To avoid winter waxing, it’s important to change over your fuel supply to avoid summer fuel being relied upon during winter.
We recommend that you keep your tank topped up at all times to make sure that you’re powering your equipment with the correct grade fuel. This will help keep free water out of fuel to avoid engine problems because if left untreated, water in suspension in the fuel will form ice crystals if the temperature drops below 0°C.
Only need one delivery a year? Replenish your stocks during the winter as this grade fuel can be used year-round. Call %tel% for a reliable red diesel supply within 48 hours of purchase.
Use the correct lubricant
Using the correct lubricants for cold weather operation will help protect engines from friction and corrosion which can lead to starting problems. If an engine oil suffers from dilution by the fuel, wax can accumulate in the lubricant and cause it to solidify in cold temperatures.
Protect your fuel supply from falling temperatures

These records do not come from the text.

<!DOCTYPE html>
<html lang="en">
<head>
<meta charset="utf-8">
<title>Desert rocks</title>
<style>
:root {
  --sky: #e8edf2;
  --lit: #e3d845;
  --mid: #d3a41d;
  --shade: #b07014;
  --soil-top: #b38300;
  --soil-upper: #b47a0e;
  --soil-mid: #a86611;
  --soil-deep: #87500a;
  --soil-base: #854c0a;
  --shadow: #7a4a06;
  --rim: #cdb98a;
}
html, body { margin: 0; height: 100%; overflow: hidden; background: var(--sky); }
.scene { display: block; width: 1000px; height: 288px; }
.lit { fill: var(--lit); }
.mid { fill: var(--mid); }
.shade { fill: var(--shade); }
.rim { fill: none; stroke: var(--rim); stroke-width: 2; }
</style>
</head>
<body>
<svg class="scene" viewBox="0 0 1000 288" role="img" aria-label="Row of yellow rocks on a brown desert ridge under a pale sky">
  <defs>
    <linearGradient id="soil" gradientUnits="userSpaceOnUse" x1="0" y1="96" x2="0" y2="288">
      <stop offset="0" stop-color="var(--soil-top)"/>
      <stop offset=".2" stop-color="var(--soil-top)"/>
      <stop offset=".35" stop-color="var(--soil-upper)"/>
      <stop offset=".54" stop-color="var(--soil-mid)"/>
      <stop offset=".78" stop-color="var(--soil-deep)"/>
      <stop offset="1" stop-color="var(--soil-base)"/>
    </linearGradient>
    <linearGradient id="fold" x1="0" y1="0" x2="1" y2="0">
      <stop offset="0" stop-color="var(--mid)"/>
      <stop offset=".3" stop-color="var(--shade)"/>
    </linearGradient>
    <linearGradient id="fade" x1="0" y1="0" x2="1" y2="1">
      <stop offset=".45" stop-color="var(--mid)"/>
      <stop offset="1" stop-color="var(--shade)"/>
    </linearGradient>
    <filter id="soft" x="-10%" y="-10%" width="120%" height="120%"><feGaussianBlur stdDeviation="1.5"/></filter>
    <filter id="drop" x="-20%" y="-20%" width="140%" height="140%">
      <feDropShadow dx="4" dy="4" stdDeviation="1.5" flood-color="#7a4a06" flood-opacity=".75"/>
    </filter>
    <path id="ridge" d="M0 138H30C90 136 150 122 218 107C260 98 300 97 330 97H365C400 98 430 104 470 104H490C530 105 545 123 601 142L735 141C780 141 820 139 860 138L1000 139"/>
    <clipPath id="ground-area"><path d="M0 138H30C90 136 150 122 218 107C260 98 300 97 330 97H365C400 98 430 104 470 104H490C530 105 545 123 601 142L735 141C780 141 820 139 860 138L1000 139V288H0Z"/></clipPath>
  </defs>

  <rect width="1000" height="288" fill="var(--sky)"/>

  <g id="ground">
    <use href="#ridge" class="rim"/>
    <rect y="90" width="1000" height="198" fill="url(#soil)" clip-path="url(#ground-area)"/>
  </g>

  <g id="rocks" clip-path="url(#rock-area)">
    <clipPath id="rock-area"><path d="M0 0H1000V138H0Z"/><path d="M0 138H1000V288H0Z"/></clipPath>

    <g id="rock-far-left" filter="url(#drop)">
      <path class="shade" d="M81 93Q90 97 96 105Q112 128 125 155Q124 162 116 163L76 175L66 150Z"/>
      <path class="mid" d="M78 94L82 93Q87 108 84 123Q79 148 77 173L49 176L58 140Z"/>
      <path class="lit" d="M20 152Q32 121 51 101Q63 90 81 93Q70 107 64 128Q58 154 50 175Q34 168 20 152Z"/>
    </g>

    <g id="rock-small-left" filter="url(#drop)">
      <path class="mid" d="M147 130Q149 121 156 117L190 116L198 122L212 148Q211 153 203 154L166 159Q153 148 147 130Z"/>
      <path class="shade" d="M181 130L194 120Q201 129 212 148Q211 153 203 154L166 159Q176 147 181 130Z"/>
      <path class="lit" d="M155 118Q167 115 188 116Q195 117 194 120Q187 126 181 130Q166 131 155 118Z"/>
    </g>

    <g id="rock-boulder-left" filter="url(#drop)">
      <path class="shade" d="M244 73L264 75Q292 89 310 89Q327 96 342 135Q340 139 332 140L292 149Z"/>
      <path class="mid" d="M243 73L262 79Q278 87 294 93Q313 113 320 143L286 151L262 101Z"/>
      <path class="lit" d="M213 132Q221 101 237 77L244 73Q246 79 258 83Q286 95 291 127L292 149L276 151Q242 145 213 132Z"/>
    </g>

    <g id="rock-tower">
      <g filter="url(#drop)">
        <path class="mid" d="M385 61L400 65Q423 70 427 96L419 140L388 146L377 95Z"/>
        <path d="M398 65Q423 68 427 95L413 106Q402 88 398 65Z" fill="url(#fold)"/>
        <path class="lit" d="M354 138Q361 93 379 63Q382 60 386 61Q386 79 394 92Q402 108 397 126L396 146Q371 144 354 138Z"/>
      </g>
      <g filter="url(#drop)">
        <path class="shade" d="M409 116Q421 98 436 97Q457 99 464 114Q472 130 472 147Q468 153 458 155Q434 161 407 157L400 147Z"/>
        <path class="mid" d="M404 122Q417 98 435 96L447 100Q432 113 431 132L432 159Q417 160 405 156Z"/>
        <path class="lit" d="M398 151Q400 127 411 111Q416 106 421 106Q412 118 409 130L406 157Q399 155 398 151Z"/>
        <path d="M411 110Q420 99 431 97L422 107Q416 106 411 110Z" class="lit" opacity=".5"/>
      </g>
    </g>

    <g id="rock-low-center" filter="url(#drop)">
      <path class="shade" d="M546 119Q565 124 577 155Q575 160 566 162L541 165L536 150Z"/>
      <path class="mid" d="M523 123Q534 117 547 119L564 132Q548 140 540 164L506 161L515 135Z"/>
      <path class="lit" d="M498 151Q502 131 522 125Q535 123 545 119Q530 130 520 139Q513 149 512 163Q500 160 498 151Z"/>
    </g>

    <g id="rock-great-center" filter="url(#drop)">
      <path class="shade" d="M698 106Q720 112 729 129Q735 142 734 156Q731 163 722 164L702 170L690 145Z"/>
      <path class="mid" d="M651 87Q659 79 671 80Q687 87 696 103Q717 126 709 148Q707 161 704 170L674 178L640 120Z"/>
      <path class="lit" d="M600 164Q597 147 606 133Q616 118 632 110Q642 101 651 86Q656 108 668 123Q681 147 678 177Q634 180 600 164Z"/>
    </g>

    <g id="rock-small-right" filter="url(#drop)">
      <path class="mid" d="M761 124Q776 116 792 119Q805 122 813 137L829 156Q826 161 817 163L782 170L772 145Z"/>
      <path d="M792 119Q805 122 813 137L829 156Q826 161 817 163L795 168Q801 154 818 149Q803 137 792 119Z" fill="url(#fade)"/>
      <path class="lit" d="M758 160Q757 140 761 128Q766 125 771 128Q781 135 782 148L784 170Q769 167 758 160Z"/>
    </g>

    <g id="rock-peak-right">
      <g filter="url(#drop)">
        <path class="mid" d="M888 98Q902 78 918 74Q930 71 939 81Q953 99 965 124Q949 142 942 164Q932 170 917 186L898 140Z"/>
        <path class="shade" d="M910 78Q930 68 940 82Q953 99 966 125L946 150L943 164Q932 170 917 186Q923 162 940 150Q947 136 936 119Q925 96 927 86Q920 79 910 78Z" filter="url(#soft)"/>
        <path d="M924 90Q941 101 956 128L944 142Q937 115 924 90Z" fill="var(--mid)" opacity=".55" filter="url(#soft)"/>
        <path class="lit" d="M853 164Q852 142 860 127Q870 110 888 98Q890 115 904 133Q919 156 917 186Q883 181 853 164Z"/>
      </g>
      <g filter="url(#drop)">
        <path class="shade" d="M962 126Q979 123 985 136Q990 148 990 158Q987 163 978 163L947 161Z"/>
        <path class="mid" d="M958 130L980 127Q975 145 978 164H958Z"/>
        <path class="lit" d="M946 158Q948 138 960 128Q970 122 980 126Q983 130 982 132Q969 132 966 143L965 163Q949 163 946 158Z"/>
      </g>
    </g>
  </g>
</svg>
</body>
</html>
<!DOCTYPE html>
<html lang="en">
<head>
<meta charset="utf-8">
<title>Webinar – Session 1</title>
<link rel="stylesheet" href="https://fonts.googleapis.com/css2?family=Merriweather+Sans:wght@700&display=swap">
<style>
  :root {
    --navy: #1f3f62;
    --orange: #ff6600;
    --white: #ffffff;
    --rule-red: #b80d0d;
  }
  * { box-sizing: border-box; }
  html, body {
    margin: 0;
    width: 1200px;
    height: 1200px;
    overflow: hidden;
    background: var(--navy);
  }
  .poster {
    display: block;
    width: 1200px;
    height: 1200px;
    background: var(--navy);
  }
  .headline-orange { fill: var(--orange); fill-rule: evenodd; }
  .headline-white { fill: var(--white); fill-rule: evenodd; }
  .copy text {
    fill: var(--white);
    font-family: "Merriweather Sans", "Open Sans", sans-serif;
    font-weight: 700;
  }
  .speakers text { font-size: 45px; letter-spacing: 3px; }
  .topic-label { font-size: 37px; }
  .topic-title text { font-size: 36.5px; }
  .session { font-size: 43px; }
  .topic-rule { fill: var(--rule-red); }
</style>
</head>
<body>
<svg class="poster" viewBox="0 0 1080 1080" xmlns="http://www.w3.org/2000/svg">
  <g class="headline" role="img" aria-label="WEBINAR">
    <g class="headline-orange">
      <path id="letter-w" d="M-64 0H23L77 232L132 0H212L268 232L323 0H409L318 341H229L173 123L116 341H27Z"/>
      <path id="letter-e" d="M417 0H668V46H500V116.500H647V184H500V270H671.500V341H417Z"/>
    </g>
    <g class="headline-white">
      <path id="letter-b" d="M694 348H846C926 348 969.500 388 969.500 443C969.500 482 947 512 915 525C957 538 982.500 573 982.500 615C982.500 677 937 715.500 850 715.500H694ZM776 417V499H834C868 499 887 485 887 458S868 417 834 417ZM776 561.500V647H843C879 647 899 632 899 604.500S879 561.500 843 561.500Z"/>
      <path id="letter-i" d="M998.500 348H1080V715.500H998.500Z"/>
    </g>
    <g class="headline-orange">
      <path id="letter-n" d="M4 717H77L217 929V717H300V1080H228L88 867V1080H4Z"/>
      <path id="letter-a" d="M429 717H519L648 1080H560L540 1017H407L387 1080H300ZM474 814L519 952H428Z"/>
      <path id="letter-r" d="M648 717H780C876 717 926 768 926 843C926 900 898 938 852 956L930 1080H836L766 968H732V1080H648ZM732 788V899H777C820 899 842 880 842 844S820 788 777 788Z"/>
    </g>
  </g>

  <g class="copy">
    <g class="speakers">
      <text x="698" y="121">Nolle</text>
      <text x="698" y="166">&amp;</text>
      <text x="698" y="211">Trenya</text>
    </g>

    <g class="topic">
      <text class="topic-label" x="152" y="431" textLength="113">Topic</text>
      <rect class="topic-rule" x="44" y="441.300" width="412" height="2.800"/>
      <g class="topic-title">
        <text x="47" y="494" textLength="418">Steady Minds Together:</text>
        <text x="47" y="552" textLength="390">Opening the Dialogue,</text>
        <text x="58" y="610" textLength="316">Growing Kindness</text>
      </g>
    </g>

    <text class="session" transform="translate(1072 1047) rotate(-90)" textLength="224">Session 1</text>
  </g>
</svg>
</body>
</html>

Insulating storage fuel tanks, filters and lines on equipment and vehicles will protect them from falling temperatures and help reduce the risk of waxing and costly downtime.
- Keep above ground fuel tanks and handling equipment insulated to avoid excessive cooling
- Insulate exposed pipes and pumps as they can act as radiators that quickly cool stored fuel
Beesley Fuels storage tanks are OFTEC standard and are fully compliant with all safety and environmental standards, so you can rest easy knowing your fuel stock is safe from the effects of the cold weather.
Test it, secure it
In the cold weather, it’s paramount to have your fuel stock tested frequently by an expert company. Regular fuel analysis will pick up any water present in fuel from condensation in tanks and paraffin crystals that have settled on the bottom of your fuel tank.
Middle Distillate Flow Improvers help prevent diesel fuel gelling by stopping the paraffin wax from solidifying. A lot of cold weather additives also contribute many additional cold weather benefits like helping to improve cold engine starts and removing harmful deposits from fuel injectors.
How does Beesley Fuels help avoid winter diesel problems?
Here at Beesley Fuels, we only supply fuel that is grade appropriate for that season; the cloud point is varied depending on the time of year. We manage diesel blends at the time of sale; however, we cannot control sporadic weather swings or fuel that is kept in storage for a long time.
Whenever you purchase diesel fuel from us, whether that be in summer or winter, you can be confident in knowing that you’re at less risk of diesel fuel gelling and performance problems. Get in touch today on 0330 123 1144.